--- EXERCISE DATA ---

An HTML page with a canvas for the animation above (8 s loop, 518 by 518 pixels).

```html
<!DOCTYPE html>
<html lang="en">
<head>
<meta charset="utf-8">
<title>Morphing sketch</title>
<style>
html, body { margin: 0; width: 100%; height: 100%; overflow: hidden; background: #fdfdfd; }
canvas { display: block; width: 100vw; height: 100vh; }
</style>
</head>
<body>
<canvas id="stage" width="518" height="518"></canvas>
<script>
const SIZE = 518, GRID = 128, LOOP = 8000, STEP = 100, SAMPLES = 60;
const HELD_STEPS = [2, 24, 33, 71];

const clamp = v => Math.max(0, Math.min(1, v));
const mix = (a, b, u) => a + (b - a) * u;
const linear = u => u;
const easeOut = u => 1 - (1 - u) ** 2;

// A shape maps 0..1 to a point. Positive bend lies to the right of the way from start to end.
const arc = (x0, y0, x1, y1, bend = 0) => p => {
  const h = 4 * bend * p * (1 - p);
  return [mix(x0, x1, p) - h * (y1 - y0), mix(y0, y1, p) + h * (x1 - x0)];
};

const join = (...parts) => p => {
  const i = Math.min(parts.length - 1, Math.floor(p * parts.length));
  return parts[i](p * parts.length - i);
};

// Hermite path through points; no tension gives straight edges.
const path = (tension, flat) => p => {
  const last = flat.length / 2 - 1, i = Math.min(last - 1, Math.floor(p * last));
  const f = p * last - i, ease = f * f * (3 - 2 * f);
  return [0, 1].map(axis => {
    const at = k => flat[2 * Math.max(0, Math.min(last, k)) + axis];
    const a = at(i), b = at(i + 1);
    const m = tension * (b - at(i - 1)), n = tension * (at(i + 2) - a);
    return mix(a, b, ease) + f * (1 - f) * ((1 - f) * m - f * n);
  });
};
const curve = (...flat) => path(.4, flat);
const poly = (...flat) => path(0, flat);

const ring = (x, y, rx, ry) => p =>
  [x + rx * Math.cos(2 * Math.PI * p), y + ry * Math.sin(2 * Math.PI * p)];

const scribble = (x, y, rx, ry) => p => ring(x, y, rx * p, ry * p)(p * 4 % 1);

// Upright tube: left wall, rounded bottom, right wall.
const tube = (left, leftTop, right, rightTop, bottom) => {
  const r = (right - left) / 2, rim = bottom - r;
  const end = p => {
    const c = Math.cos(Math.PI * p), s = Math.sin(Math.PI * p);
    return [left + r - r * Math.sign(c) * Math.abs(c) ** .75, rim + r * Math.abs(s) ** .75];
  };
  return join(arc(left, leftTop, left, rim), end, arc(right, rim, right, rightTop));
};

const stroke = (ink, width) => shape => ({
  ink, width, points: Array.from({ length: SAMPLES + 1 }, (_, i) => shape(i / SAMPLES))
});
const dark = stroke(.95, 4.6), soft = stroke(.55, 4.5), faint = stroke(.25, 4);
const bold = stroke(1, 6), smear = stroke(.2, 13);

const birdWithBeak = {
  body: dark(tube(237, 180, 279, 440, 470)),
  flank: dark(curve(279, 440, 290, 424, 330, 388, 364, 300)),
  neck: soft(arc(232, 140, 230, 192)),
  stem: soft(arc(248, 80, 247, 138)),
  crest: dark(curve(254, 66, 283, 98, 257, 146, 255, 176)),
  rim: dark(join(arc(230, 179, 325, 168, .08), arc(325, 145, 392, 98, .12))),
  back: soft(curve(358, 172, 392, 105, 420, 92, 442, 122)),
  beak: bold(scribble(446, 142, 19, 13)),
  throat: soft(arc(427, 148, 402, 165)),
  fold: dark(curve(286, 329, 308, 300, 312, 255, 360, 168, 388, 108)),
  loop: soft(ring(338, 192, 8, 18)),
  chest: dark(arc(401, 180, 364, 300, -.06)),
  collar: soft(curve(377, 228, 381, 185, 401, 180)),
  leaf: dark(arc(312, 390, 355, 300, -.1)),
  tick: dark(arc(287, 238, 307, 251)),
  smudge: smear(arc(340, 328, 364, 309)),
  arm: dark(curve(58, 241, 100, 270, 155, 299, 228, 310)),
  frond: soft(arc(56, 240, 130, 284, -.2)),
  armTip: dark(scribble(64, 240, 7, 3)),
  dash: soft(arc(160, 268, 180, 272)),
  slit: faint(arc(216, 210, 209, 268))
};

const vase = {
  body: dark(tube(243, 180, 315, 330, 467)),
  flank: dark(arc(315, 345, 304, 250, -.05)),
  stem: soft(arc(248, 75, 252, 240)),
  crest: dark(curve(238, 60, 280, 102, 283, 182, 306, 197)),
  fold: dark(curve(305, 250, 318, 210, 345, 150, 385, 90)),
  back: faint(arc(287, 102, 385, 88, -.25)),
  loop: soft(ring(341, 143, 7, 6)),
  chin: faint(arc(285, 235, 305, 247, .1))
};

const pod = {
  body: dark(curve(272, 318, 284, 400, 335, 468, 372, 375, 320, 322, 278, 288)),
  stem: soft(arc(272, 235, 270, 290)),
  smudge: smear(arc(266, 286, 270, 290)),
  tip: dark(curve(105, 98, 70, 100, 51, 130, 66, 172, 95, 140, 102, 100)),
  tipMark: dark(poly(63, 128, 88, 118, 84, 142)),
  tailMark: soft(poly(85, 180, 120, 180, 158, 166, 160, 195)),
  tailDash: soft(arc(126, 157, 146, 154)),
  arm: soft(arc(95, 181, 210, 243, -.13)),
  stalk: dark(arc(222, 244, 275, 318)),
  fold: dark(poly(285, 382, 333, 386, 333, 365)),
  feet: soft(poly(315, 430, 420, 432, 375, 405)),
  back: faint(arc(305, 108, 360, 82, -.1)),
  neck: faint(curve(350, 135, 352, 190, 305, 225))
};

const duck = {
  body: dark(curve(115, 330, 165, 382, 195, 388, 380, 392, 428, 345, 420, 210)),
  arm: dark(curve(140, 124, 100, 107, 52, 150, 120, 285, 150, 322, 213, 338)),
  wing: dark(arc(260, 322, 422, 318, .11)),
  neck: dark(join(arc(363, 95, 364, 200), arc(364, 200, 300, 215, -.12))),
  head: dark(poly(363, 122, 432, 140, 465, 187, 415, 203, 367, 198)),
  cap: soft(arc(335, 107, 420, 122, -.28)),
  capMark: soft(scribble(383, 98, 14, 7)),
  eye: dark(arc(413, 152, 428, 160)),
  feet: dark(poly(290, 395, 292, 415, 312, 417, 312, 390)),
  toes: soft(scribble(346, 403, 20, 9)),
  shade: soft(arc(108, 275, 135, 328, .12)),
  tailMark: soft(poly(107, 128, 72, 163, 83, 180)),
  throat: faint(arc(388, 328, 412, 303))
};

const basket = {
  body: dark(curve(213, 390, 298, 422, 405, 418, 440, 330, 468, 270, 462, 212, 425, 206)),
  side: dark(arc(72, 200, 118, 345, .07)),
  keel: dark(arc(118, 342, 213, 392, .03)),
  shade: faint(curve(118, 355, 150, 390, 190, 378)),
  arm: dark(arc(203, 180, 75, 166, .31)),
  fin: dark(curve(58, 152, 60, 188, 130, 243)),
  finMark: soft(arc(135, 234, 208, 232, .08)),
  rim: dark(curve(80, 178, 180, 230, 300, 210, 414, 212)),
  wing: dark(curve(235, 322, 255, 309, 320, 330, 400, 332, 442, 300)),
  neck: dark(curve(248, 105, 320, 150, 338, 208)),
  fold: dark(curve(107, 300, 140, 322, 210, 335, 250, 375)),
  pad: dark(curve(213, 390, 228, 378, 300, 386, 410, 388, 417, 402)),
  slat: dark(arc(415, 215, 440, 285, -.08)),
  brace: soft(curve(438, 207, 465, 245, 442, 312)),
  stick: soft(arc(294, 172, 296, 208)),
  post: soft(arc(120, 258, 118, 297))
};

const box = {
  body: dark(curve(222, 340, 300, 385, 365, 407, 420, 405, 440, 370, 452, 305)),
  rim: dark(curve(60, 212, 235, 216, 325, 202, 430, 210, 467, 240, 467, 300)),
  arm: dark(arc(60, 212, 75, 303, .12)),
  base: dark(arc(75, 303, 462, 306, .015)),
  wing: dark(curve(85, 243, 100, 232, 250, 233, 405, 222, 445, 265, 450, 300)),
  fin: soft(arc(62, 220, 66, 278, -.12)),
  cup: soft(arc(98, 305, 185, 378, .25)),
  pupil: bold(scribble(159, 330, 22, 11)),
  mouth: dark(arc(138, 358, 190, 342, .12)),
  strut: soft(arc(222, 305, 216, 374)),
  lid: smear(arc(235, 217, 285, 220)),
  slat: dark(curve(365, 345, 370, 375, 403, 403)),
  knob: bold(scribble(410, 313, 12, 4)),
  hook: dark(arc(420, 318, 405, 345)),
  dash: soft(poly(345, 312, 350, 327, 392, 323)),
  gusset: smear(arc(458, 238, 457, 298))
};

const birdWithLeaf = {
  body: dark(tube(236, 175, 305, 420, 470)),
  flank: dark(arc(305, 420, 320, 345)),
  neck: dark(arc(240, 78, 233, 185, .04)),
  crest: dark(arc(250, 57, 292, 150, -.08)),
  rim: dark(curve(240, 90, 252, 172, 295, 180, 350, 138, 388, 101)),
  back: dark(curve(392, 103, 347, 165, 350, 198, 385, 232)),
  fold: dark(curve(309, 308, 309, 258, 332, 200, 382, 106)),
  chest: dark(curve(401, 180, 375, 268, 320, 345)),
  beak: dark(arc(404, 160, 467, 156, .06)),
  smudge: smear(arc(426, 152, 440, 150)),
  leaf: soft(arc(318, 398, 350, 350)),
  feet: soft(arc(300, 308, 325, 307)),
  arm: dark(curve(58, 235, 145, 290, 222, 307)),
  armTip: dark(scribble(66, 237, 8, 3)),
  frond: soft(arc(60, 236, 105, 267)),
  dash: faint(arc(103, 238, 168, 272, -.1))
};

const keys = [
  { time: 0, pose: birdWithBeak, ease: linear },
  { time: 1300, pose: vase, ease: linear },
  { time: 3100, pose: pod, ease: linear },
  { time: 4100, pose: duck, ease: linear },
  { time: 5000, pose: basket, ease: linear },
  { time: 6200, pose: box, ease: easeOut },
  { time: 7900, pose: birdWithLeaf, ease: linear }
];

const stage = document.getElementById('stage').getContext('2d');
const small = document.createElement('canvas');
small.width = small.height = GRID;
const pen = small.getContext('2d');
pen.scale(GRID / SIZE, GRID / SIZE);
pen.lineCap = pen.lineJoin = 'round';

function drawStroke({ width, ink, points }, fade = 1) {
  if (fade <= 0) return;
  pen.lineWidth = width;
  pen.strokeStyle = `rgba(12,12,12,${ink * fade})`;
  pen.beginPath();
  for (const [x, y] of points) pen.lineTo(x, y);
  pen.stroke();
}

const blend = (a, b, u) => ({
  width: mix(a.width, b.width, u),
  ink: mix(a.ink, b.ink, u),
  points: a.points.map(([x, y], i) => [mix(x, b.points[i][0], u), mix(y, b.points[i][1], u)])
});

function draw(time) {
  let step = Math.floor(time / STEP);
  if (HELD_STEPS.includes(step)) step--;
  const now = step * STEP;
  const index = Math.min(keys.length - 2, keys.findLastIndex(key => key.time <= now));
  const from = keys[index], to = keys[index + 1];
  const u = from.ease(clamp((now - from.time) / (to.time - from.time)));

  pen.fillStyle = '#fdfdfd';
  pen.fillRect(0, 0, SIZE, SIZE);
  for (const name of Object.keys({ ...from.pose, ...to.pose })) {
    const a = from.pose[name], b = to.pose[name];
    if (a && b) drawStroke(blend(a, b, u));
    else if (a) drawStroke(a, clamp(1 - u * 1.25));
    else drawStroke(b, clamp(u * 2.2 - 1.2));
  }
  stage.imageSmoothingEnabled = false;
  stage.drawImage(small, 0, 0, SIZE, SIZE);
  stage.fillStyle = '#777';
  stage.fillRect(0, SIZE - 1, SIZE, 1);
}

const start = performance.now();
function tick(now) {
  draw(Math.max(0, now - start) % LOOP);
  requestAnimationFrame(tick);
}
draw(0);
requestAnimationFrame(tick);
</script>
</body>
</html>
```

---

> **EXERCISE**
Going through the records above, state how many lines carry "keys", with no other text.

> **ANSWER TO THE EXERCISE**
4